- July 1st, 2010
carolecarson

Carson lost 60 pounds at age 60.

Looking for more support and motivation in your weight-loss endeavours this summer?

Then sign up for the second annual Fat-to-Fit Weight Loss Challenge.

The online program, launched by the AARP (formerly known as the American Association of Retired Persons), challenges Americans – and Canadians – “to make positive, permanent life changes to improve their health,” according to a press release.

Fitness expert and author Carole Carson, who lost more than 60 pounds at age 60, will offer her expertise through the Fat-to-Fit online community.

“I’m living proof that you’re never too old to get fit,” said Carson. “Unlike diets and other weight-loss programs, Fat-to-Fit is intended to help people make permanent, positive life changes – not just drop 10 pounds and then return to their former lifestyles. Our hope is to help people break the diet-relapse cycle for good.”

The 11-week challenge runs through Sept. 6, with plenty of fabulous prizes.
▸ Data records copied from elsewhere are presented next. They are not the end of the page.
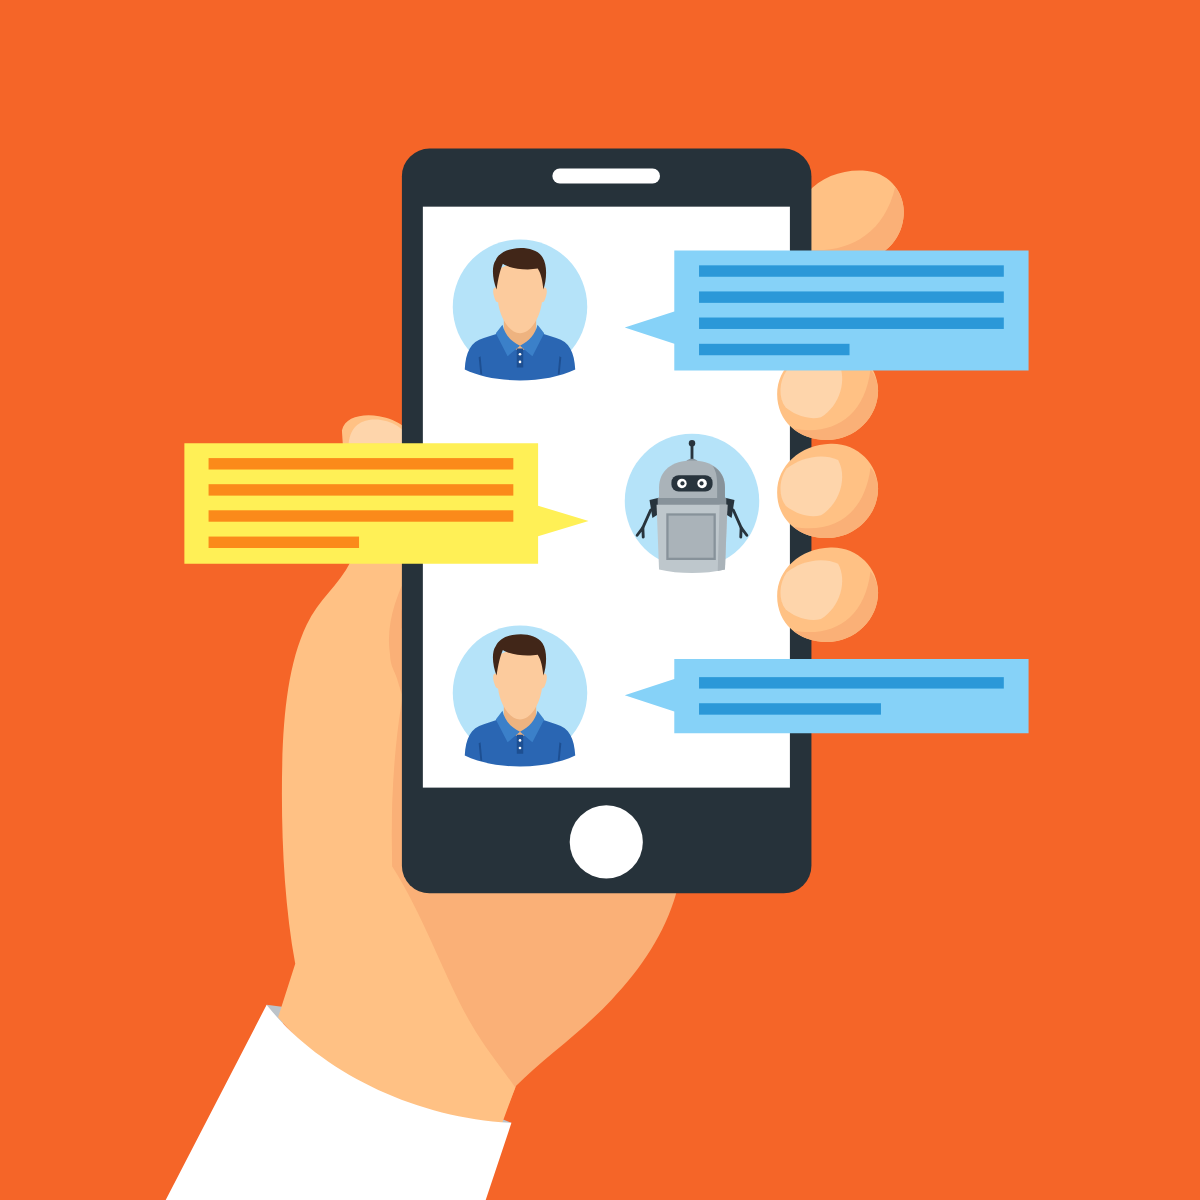
<!DOCTYPE html>
<html lang="en">
<head>
<meta charset="utf-8">
<title>Chatbot conversation on a phone</title>
<style>
  :root {
    --backdrop: #f56528;
    --phone: #26323a;
    --screen: #ffffff;
    --skin: #ffc184;
    --skin-shade: #fab077;
    --skin-edge: #f3a468;
    --nail: #fed5ab;
    --sleeve: #ffffff;
    --sleeve-inside: #bcc3c9;
    --user-bubble: #86d2f8;
    --user-line: #2b98d8;
    --bot-bubble: #fff056;
    --bot-line: #fb8a1a;
    --avatar: #b5e3f9;
    --hair: #412618;
    --face: #fccb9d;
    --neck: #eeb380;
    --shirt: #2a66b3;
    --shirt-dark: #1d4f92;
    --collar: #3b80c9;
    --metal: #aab3b9;
    --metal-light: #bec7cc;
    --metal-dark: #87929a;
    --ink: #28343d;
  }
  * { margin: 0; padding: 0; box-sizing: border-box; }
  html, body { width: 1200px; height: 1200px; overflow: hidden; background: var(--backdrop); }
  .artwork { display: block; width: 1200px; height: 1200px; }
  .skin { fill: var(--skin); }
  .skin-shade { fill: var(--skin-shade); }
  .skin-edge { fill: var(--skin-edge); }
  .nail { fill: var(--nail); }
  .sleeve { fill: var(--sleeve); }
  .sleeve-inside { fill: var(--sleeve-inside); }
  .phone-body { fill: var(--phone); }
  .phone-light { fill: var(--screen); }
  .avatar-disc { fill: var(--avatar); }
  .user-bubble { fill: var(--user-bubble); }
  .user-lines { fill: var(--user-line); }
  .bot-bubble { fill: var(--bot-bubble); }
  .bot-lines { fill: var(--bot-line); }
  .hair { fill: var(--hair); }
  .face { fill: var(--face); }
  .neck { fill: var(--neck); }
  .shirt { fill: var(--shirt); }
  .shirt-dark { fill: var(--shirt-dark); }
  .collar { fill: var(--collar); }
  .metal { fill: var(--metal); }
  .metal-light { fill: var(--metal-light); }
  .metal-dark { fill: var(--metal-dark); }
  .ink { fill: var(--ink); }
  .limb { fill: none; stroke: var(--ink); stroke-width: 1.5; stroke-linecap: round; stroke-linejoin: round; }
</style>
</head>
<body>
<svg class="artwork" viewBox="0 0 630 630" role="img" aria-label="A hand holds a phone showing a chat between a person and a robot">
  <defs>
    <g id="fingertip">
      <path class="skin" d="M436 -24.500C450 -25 461 -14 461 -1C461 13 449 25 434 25C419 25 408 15 408 1C408 -13 420 -24 436 -24.500Z"/>
      <path class="skin-shade" d="M461 -1C461 13 449 25 434 25C427 25 421 23 416.500 19C437 23 454 13 457 -12C459.500 -9 461 -5 461 -1Z"/>
      <path class="nail" d="M413 -11.500C420 -17 431 -20 440 -16C445 -7 441 7 431 13C424 15 416 11 412.500 8C408.500 3 409 -6 413 -11.500Z"/>
    </g>

    <g id="person-avatar">
      <circle class="avatar-disc" cx="273" cy="161" r="35.300"/>
      <path class="neck" d="M264.500 164H281.500V178L273 187L264.500 178Z"/>
      <path class="shirt" d="M244 194C244.500 185 247 179.500 254 177.500L263 174.500C265 180 269 183 273 184.500C277 183 281 180 283 174.500L292 177.500C299 179.500 301.500 185 302 194C294 197.800 284 199.700 273 199.700C262 199.700 252 197.800 244 194Z"/>
      <path class="shirt-dark" d="M271.300 183H274.700V193H271.300ZM251.300 187.500L252.300 187L253.200 196.800L252.200 196.500ZM294.700 187.500L293.700 187L292.800 196.800L293.800 196.500Z"/>
      <path class="collar" d="M263.800 170.500L260.300 175L266.500 187L273 181.500C268 179 265 175.500 263.800 170.500ZM282.200 170.500L285.700 175L279.500 187L273 181.500C278 179 281 175.500 282.200 170.500Z"/>
      <g class="phone-light"><circle cx="273" cy="186" r=".7"/><circle cx="273" cy="190" r=".7"/></g>
      <path class="face" d="M261.300 143C263 137 283 137 284.800 143L285.300 151C287.300 150.500 287.500 153 286.500 156C286 158 285.300 158.800 284.500 158.700C283.500 167 278.500 175 273 175C267.500 175 262.500 167 261.500 158.700C260.700 158.800 260 158 259.500 156C258.500 153 258.700 150.500 260.700 151Z"/>
      <path class="hair" d="M260.700 152C258.700 147 257.800 140 260.300 136.500C261.500 133.500 265 131.300 269 130.700C275 129.500 282 130.700 284.800 135C287.500 139 287 147 285.300 152C284.700 147.500 284.300 144 282.300 141C277 142 268 141.300 264 138.500C262.500 142 261.600 146 260.700 152Z"/>
    </g>

    <g id="robot-arm">
      <path class="limb" d="M347 264L341.500 268L337.500 277"/>
      <path class="limb" d="M337.500 277L334.500 281M337.500 277L337.700 282"/>
      <path class="ink" d="M341 262.500L347 261V269L342.500 272Z"/>
    </g>

    <g id="robot-avatar">
      <circle class="avatar-disc" cx="363.300" cy="263" r="35.300"/>
      <use href="#robot-arm"/>
      <use href="#robot-arm" transform="matrix(-1 0 0 1 726.600 0)"/>
      <path class="limb" d="M363.300 234V243"/>
      <circle class="ink" cx="363.300" cy="232.700" r="1.700"/>
      <path class="metal-dark" d="M359.500 243.500C360.500 240 366 240 367.100 243.500Z"/>
      <path class="metal" d="M346 266V256C346 247 353 241.800 363.300 241.800C373.600 241.800 380.600 247 380.600 256V266Z"/>
      <path class="metal-dark" d="M374 244.500C378.500 247 380.600 251 380.600 256V266H376.500V255C376.500 250.500 376 247 374 244.500Z"/>
      <rect class="ink" x="352.500" y="249.500" width="21.600" height="8.600" rx="3.800"/>
      <g class="phone-light"><circle cx="358" cy="253.800" r="2.500"/><circle cx="368.600" cy="253.800" r="2.500"/></g>
      <g class="ink"><circle cx="358.300" cy="253.800" r="1.100"/><circle cx="368.300" cy="253.800" r="1.100"/></g>
      <path class="metal-dark" d="M345.300 261.500H381.300V265.500H345.300Z"/>
      <path class="metal-light" d="M344.700 265H381.900L380.600 299C370 301.500 356.500 301.500 346 299Z"/>
      <path class="metal" d="M377.800 265H381.900L380.600 299L376.800 299.800Z"/>
      <rect class="metal-dark" x="349.800" y="269.500" width="26" height="24.500"/>
      <rect class="metal" x="351" y="270.700" width="23.600" height="22.100"/>
    </g>

    <g id="long-message-lines">
      <rect width="160" height="6"/>
      <rect y="13.700" width="160" height="6"/>
      <rect y="27.400" width="160" height="6"/>
      <rect y="41.200" width="79" height="6"/>
    </g>
  </defs>

  <rect width="630" height="630" fill="var(--backdrop)"/>

  <g id="sleeve-lining">
    <path class="sleeve-inside" d="M140 527.500L151 529L148 540ZM255 584L268.500 589.500L261 594Z"/>
  </g>

  <g id="hand-behind-phone">
    <path class="skin-shade" d="M205 330H355V469C349 490 337 508 321 525C305 542 285 556 271 570L262 592L200 560Z"/>
    <path class="skin" d="M179.500 226C181 219 190 217 199 218.500C209 220 217 226 220 236V296C216 312 206 325 205 343C204 352 211 356 212.500 368C207 395 205 425 206 455C222 480 233 512 247 537C255 551 263 560 270.500 571L262 594C224 590 174 568 146 534L155 506C150 479 148 447 148 417C148 383 150 351 161 328C167 315 178 307 184 295Z"/>
    <path class="nail" d="M183 233C184 222 192 219.500 200 220.500C209 222 214 227 216 233Z"/>
    <path class="skin-shade" d="M214 300C208 314 202 328 205 345L212 368V455H206C205 425 206.500 395 211 368V300Z"/>
    <path class="skin" d="M424 101C431 93 442 89 453 89.500C466 90 474.500 100 474.500 111C474.500 124 466 134 453 137H424Z"/>
    <path class="skin-shade" d="M424 131C444 133 464 124 470 98C473 102 474.500 107 474.500 111C474.500 124 466 134 453 137H424Z"/>
  </g>

  <path id="shirt-cuff" class="sleeve" d="M140 527.500C167 562 217 587 268.500 589.500L255 630H87Z"/>

  <g id="phone">
    <rect class="phone-body" x="211" y="78" width="215" height="391" rx="14.500"/>
    <rect class="phone-light" x="290" y="88.500" width="56.500" height="7.800" rx="3.900"/>
    <rect class="phone-light" x="222" y="108.500" width="192.700" height="305"/>
    <circle class="phone-light" cx="318.300" cy="442" r="19.200"/>
  </g>

  <g id="fingers-over-phone">
    <use href="#fingertip" y="206"/>
    <use href="#fingertip" y="257.500"/>
    <use href="#fingertip" y="312"/>
  </g>

  <g id="chat">
    <g id="first-user-message">
      <use href="#person-avatar"/>
      <path class="user-bubble" d="M354 131.500H540V194.500H354V180.500L328 172L354 163.500Z"/>
      <use class="user-lines" href="#long-message-lines" x="367" y="139.300"/>
    </g>

    <g id="bot-reply">
      <use href="#robot-avatar"/>
      <path class="bot-bubble" d="M96.800 232.700H282.500V265.500L309 273.500L282.500 281.500V296H96.800Z"/>
      <use class="bot-lines" href="#long-message-lines" x="109.500" y="240.500"/>
    </g>

    <g id="second-user-message">
      <use href="#person-avatar" y="202.700"/>
      <path class="user-bubble" d="M354 346H540V385H354V373.500L328 365L354 356.500Z"/>
      <g class="user-lines">
        <rect x="367" y="355.500" width="160" height="6"/>
        <rect x="367" y="369.200" width="95.500" height="6"/>
      </g>
    </g>
  </g>
</svg>
</body>
</html>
Official rules and details are available at www.aarp.org/fat2fit (don’t forget to check out the video in the middle of the page).